[DATA SHOWN Boundary: Start]

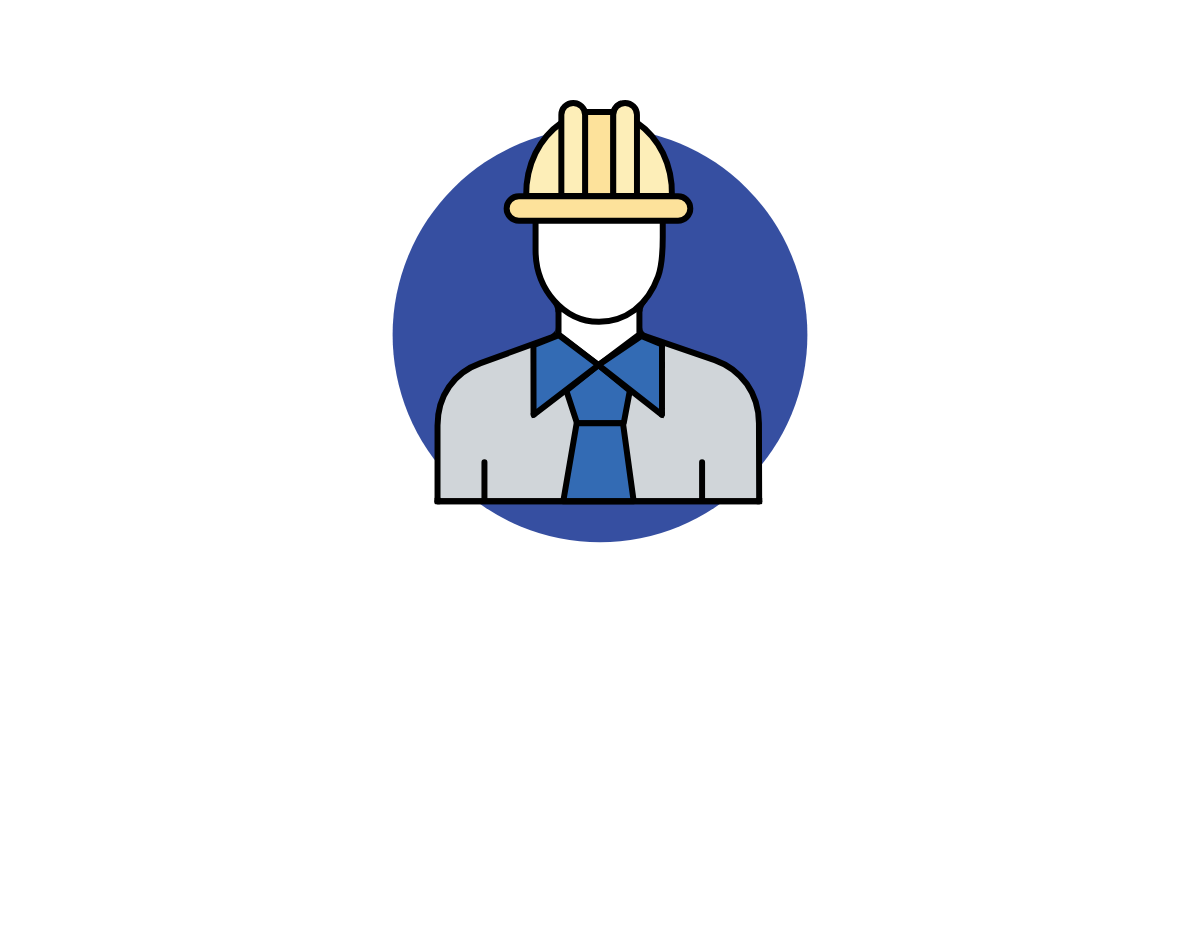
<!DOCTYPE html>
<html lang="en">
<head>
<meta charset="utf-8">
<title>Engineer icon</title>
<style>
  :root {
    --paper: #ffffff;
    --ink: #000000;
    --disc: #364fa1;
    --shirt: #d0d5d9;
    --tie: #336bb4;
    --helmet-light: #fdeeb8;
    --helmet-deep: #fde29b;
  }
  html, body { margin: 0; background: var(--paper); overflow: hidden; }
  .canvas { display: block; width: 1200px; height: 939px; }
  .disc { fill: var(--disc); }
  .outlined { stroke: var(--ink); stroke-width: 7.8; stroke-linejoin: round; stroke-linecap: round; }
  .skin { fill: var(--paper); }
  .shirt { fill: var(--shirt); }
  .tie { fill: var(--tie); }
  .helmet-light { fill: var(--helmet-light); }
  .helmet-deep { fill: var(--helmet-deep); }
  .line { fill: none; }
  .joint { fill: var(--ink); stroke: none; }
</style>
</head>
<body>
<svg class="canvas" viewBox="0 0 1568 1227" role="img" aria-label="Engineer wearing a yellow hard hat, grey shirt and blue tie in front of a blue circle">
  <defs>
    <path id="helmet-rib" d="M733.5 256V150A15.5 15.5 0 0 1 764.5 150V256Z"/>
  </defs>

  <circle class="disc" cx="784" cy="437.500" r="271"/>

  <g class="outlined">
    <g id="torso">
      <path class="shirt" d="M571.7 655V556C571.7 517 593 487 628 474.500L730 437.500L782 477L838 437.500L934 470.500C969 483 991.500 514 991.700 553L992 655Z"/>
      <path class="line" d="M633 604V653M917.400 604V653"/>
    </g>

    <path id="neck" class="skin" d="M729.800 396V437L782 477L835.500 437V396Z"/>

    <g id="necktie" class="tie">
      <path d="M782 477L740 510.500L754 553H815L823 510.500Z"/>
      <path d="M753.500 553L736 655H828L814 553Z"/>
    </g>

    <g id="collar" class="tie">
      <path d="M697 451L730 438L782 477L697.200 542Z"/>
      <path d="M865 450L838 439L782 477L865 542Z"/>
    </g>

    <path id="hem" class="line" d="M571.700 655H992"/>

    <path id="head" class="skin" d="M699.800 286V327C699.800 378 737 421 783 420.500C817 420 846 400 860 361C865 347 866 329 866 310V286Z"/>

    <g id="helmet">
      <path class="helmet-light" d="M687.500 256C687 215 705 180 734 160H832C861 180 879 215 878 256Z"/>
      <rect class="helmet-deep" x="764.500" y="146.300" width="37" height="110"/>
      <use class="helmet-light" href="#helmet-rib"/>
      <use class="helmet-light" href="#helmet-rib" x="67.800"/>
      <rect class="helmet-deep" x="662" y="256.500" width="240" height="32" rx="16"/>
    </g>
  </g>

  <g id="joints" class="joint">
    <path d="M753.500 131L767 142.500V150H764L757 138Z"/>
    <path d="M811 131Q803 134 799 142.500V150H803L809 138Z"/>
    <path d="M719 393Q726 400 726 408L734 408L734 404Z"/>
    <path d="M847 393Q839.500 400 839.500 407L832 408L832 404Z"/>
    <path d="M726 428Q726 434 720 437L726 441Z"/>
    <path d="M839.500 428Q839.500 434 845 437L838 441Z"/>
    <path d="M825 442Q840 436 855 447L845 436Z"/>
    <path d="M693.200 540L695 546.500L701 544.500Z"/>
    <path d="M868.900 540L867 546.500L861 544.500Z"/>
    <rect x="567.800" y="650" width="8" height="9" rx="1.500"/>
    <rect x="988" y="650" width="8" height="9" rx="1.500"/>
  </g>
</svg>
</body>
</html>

[DATA SHOWN Boundary: End]
[DATA SHOWN Boundary: Start]

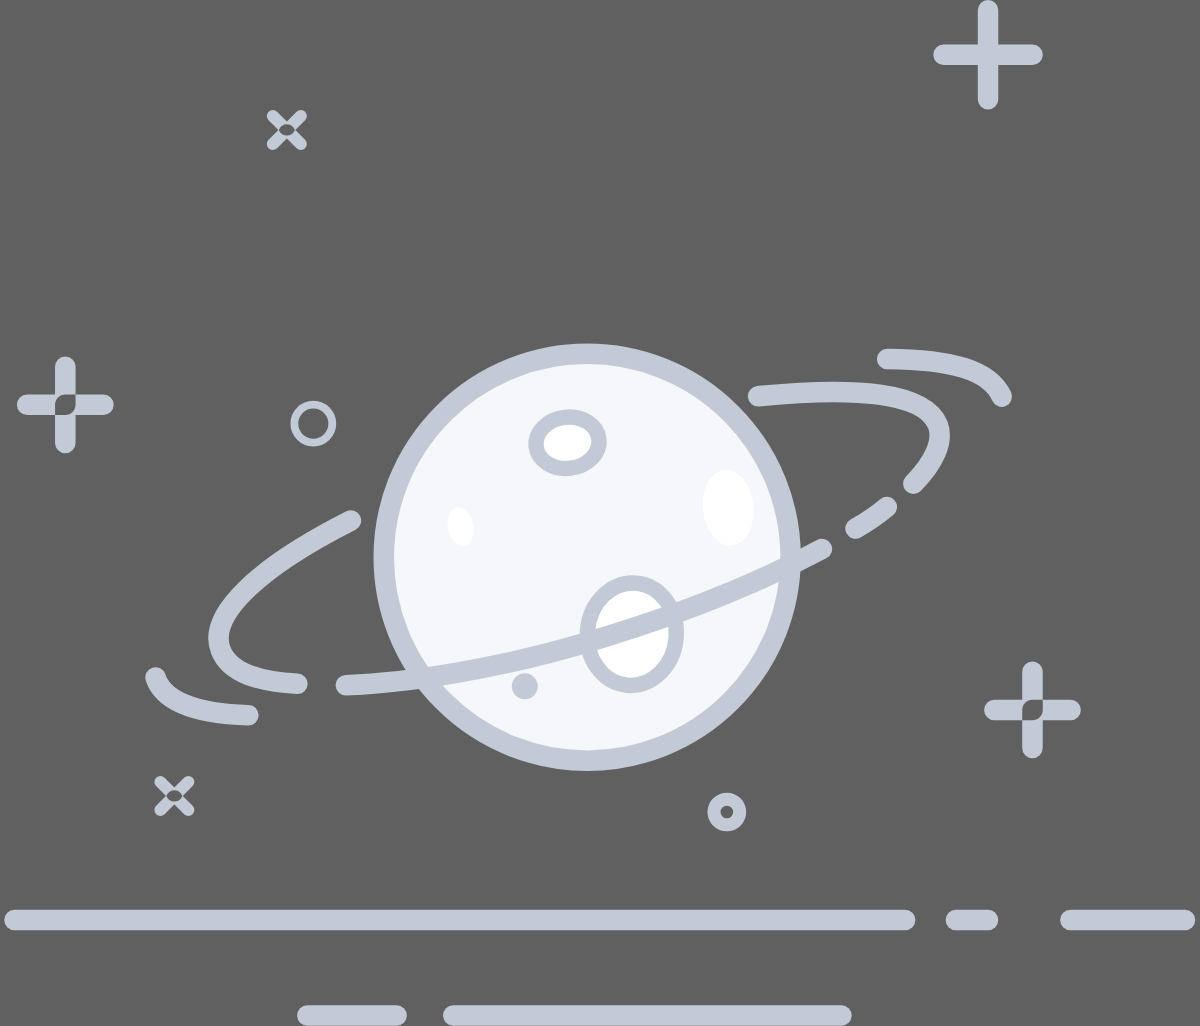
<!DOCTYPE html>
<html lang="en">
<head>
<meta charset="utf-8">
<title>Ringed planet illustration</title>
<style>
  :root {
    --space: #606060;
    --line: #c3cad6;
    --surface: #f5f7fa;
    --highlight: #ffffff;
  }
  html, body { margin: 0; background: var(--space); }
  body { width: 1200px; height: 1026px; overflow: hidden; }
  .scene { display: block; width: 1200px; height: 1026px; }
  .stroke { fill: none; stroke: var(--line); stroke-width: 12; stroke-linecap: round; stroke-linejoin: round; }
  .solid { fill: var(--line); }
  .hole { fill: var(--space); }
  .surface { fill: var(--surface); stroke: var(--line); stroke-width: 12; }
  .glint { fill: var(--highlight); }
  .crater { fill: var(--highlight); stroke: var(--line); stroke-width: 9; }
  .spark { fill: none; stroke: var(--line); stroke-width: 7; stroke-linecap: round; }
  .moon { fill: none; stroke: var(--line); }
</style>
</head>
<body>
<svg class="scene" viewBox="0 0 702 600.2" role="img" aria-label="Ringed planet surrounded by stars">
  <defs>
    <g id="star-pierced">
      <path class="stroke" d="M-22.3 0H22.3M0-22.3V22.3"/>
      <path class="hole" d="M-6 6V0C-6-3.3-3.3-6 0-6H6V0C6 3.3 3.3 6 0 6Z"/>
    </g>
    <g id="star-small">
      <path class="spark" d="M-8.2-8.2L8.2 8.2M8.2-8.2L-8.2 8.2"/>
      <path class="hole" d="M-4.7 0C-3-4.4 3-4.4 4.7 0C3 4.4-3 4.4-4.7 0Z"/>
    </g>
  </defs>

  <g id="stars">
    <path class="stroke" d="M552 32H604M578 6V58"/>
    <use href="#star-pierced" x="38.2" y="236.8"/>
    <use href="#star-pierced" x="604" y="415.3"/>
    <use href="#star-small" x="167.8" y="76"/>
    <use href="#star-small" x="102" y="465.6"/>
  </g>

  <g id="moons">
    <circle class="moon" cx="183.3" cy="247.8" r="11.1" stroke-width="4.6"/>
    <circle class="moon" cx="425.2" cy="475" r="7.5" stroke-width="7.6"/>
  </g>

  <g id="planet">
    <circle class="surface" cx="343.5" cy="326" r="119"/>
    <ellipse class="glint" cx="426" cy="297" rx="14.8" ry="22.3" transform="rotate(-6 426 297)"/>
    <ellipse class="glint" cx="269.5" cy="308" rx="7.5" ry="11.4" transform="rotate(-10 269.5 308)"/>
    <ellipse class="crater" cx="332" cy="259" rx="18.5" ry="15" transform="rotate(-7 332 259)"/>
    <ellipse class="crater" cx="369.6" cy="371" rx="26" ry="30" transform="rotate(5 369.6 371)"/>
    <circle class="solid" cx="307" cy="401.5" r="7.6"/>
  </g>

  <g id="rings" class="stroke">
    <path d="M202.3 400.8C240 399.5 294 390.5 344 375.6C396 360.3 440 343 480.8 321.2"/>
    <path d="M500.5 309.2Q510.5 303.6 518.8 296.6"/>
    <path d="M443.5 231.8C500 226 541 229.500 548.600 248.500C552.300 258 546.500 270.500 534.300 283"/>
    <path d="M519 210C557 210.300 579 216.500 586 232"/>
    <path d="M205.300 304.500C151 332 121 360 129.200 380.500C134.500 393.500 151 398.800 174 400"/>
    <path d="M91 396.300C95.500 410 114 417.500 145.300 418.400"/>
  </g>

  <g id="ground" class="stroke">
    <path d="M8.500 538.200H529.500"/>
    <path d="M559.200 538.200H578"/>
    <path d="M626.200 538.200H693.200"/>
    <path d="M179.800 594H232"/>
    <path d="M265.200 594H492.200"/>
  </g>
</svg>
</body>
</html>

[DATA SHOWN Boundary: End]

Wherever the string "height" appears in the entries above, list that line.

  .canvas { display: block; width: 1200px; height: 939px; }
      <rect class="helmet-deep" x="764.500" y="146.300" width="37" height="110"/>
      <rect class="helmet-deep" x="662" y="256.500" width="240" height="32" rx="16"/>
    <rect x="567.800" y="650" width="8" height="9" rx="1.500"/>
    <rect x="988" y="650" width="8" height="9" rx="1.500"/>
  body { width: 1200px; height: 1026px; overflow: hidden; }
  .scene { display: block; width: 1200px; height: 1026px; }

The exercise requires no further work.